Bookshot #172: The Hollow Crown

This book was one of my UK haul and I almost put it back and picked up a 'biography of Parliament'

which seemed a lot more interesting and more in my political science wheelhouse. However, I'm glad I didn't. History books are kind of interesting for me to grapple with- especially when it comes to reviewing them. On the one hand, my poli-sci brain kicks to life and I want to look at things from a more academic perspective. On the other hand, as a reader, I want to be informed and not bored to death. Happily, Dan Joes managed to satisfy both 'hands' with his excellent history of the Wars of the Roses.

I will be honest: the biggest takeaway from this book was learning that there was so much before Richard III- and yes, my knowledge of the Wars of the Roses stems mainly from Shakespeare. Richard III, the Princes in the Tower, him being all twisty and scoliosis'd up and wandering around Bosworth Field, demanding a horse. (Al Pacino did a really great- I don't know what to call it- it wasn't exactly a documentary as it interweaved bits of the play, but it's called Looking for Richard and even though it's been years since I've seen it, it def stuck in my memory, so it's worth your time.) But the Richard III of it all aside, the problems really began well before him.

Dial things back, if you will, to another Shakespeare play and notable Monarch and perhaps the best of all the Henrys, Henry V. (Haven't seen the Kenneth Branaugh movie, but who can forget the early 90s classic Renaissance Man?) He won military victories in France and took England to the height of its success in the Hundred Years War, secured his success after marrying Catherine of Valois, and then died, leaving his very young son, Henry VI as King.

I've said it before and I've said it again: as an American, I'm largely agnostic on the idea of monarchy, especially in the modern age. I don't have to pay for it and if people no longer want to, that's fine, but be careful what you wish for-- but one of the big drawbacks to monarchy is illustrated here: if you have a competent, capable ruler, you'll probably be okay. If you end up with someone who is totally uninterested in the basics of governance, you're going to have a bad time and that's what got England into a mess.

Henry V set up the Duke of Bedford as regent for his son, anticipating a lengthy regency, but unfortunately also left him in charge of France where (as happens during wars) he died. That lead to an outbreak of factional fighting and Henry VI was put on the throne before he was ready and even then, he was totally uninterested in ruling. His Queen, Margaret of Anjou, was more than willing to play politics- even with knives- and as the military situation collapsed in France and England was flooded with soldiers coming back home, things worsened and soon Civil War broke out.

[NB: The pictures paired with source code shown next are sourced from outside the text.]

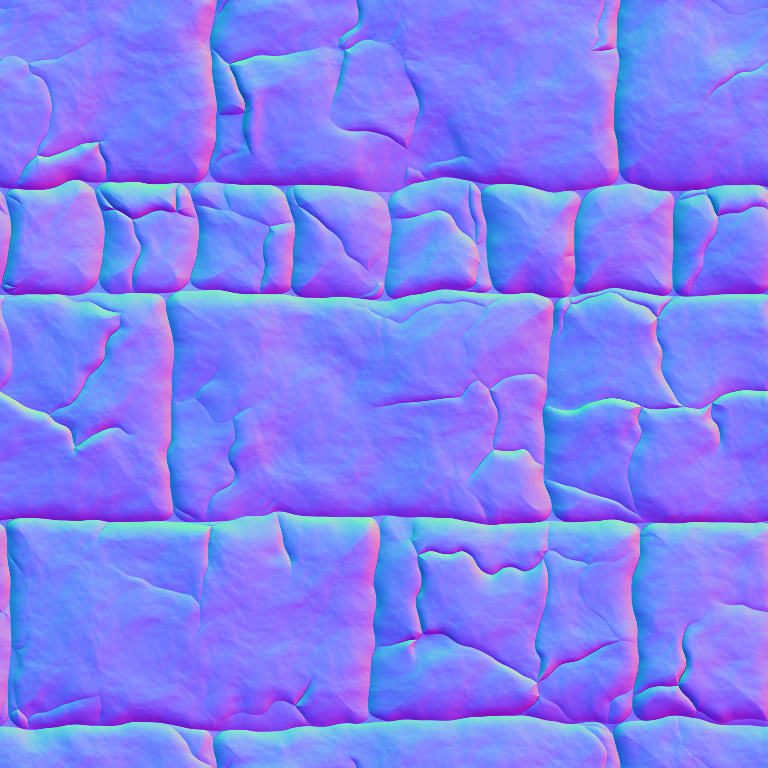
Write a three.js fragment shader that draws this texture map.

```glsl
// Tangent-space normal map of a weathered stone wall: four courses of blocks that tile,
// each block bevelled at its joints and broken by fading Voronoi cracks.
// A height field is built first, then its slope is encoded as a colour.
varying vec2 vUv;

float hash(vec2 p) {
  return fract(sin(dot(p, vec2(127.1, 311.7))) * 43758.5);
}

vec2 hash2(vec2 p) {
  return vec2(hash(p), hash(p + 57.3));
}

// Value noise that repeats every "period" lattice cells
float noise(vec2 p, float period) {
  vec2 i = floor(p), f = p - i;
  f = f * f * f * (f * (f * 6.0 - 15.0) + 10.0);
  vec2 a = mod(i, period), b = mod(i + 1.0, period);
  return mix(mix(hash(a), hash(vec2(b.x, a.y)), f.x),
             mix(hash(vec2(a.x, b.y)), hash(b), f.x), f.y);
}

// The integer rotation keeps every octave periodic
float fbm(vec2 p, float period) {
  float sum = 0.0, gain = 1.0;
  for (int i = 0; i < 5; i++) {
    sum += gain * (noise(p, period) - 0.5);
    p = mat2(2.0, 1.0, -1.0, 2.0) * p + 3.7;
    gain *= 0.36;
  }
  return sum;
}

vec2 wobble(vec2 uv) {
  vec2 coarse = vec2(noise(uv * 13.0, 13.0), noise(uv * 13.0 + 5.5, 13.0)) - 0.5;
  vec2 fine = vec2(noise(uv * 37.0, 37.0), noise(uv * 37.0 + 9.5, 37.0)) - 0.5;
  return 0.022 * coarse + 0.006 * fine;
}

// x: distance to the nearest joint, y: block id
vec2 masonry(vec2 uv) {
  float y = fract(uv.y - 0.06);
  vec2 span = vec2(0.0, 0.265);            // bottom and top of the course
  vec3 joints = vec3(0.005, 0.485, 0.825); // first joint, then splits after it
  if (y > 0.699) { span = vec2(0.699, 1.0); joints = vec3(0.28, 0.52, 1.0); }
  else if (y > 0.556) span = vec2(0.556, 0.699);
  else if (y > 0.265) { span = vec2(0.265, 0.556); joints = vec3(0.222, 0.498, 1.0); }

  float x = fract(uv.x - joints.x);
  vec2 side = x < joints.y ? vec2(0.0, joints.y)
            : x < joints.z ? joints.yz : vec2(joints.z, 1.0);
  if (span.x == 0.556) side = (floor(x * 8.0) + vec2(0.0, 1.0)) / 8.0;

  vec2 inset = min(vec2(x, y) - vec2(side.x, span.x), vec2(side.y, span.y) - vec2(x, y));
  float rounded = 0.02 - length(max(0.02 - inset, 0.0));
  float d = min(inset.x, inset.y) < 0.02 ? rounded : min(inset.x, inset.y);
  return vec2(max(d, 0.0), span.x * 17.0 + side.x * 31.0);
}

// x: distance to the nearest Voronoi edge, y: tilt of the fragment
vec2 fragments(vec2 p, float period) {
  vec2 cell = floor(p), f = p - cell, nearest = vec2(9.0), owner = cell;
  for (int j = -1; j <= 1; j++)
    for (int i = -1; i <= 1; i++) {
      vec2 o = vec2(float(i), float(j));
      vec2 r = o + 0.05 + 0.9 * hash2(mod(cell + o, period)) - f;
      if (dot(r, r) < dot(nearest, nearest)) { nearest = r; owner = cell + o; }
    }
  float edge = 9.0;
  for (int j = -2; j <= 2; j++)
    for (int i = -2; i <= 2; i++) {
      vec2 o = vec2(float(i), float(j));
      vec2 r = o + 0.05 + 0.9 * hash2(mod(cell + o, period)) - f;
      vec2 gap = r - nearest;
      if (dot(gap, gap) > 0.0001) edge = min(edge, dot(0.5 * (nearest + r), normalize(gap)));
    }
  vec2 slope = hash2(mod(owner, period) + 21.7) - 0.5;
  return vec2(max(edge, 0.0), dot(slope, nearest)) / period;
}

float height(vec2 uv) {
  vec2 warp = wobble(uv);
  vec2 block = masonry(uv + warp);
  float bevel = 1.0 - exp(-block.x / 0.011);

  // Each block shifts the crack pattern by its own id
  vec2 shifted = uv + 2.2 * warp + hash2(vec2(block.y, 4.0));
  vec2 chunk = fragments(shifted * 8.0, 8.0);
  float crack = 1.0 - exp(-chunk.x / 0.007);
  float strength = smoothstep(0.38, 0.68,
    noise(shifted * 7.0, 7.0) + 0.22 * exp(-block.x / 0.04));

  float stone = 0.0125 - 0.0075 * strength * (1.0 - crack) + 0.22 * strength * crack * chunk.y;
  float pillow = 0.010 * (1.0 - exp(-block.x / 0.05));
  float relief = 0.021 * fbm((uv + warp) * 7.0, 7.0);
  return bevel * stone + pillow + relief;
}

void main() {
  vec2 e = vec2(0.0012, 0.0);
  float h = height(vUv);
  vec2 slope = vec2(height(vUv + e.xy), height(vUv + e.yx)) - h;
  vec3 normal = normalize(vec3(-slope / e.x, 1.0));
  gl_FragColor = vec4(normal * 0.5 + 0.5, 1.0);
}
```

Here's where I got confused: there are, in fact, two Richards in this saga. Richard, Duke of York, shot his proverbial shot against Henry VI and failed. I was assuming this Richard was the Richard (Richard III) and that's not the case. However, Richard, Duke of York had a son, Edward and he came to power after defeating the Lancastrian armies in early 1461 and took the throne as Edward IV. He married Elizabeth Woodville- going against his advisors and there's some controversy about this. Some say it was a shrewd political move to calm down his domestic politics, some say that it was for love (And certainly there's some evidence for that) and some say that elevating a large family like the Woodvilles to a position of power pissed off other powerful people enough that it caused problems for him down the line and sure enough- he was briefly ousted and replaced with Henry VI (who, unlike his Dad, still hasn't died at this point) and then came back, got 'er done and reigned for twelves years in relative peace (after his comeback, Henry VI was 'found dead' in the Tower.) He managed to have a son, Edward V, but died while he was still young and that brings us to Richard III.

Now, if having someone who is totally uninterested in governance is going to get you a bad time, having two regencies in close proximity to one other is also going to give you a bad time. Edward IV's brother, Richard, sent Edward V and his brother to the Tower and they were never seen again. He took the throne as Richard III.

The craziest part of all of this begins here: remember Henry V? He was married to Catherine of Valois, but because he died so young, she quietly remarried a man named Owen Tudor. He had sons. They had kids, one of whom was named Henry. Throughout this entire mess of Margarets and Edwards and Richards and wars and battles, the Tudors have been there. Sometimes imprisoned, sometimes on one side or another, but they've been lurking in the background and now, with people not happy with Richard III, they 'win' sort of by default. There's no one else powerful enough to take Richard on, but Henry Tudor does. Bosworth Field sees Richard killed and Henry takes power as Henry VIII, beginning the reign of the House of Tudor and bringing the Wars of the Roses to an end.

Overall: I learned a TON from this book. That alone makes it worth reading to me, but give Dan Jones a ton of credit: he made this book readable, and clear, you don't get trapped in dusty tangents or complex academic language. It was never boring and honestly, it makes me want to go and get his book on The Plantagenats, just to learn about them as well. My Grade: **** out of ****.

Comments

Popular posts from this blog

This Week In Vexillology #195: Prince Edward Island

Squawk Box: True Detective Season 1/National Treasure: Edge of History

Tintin, Ranked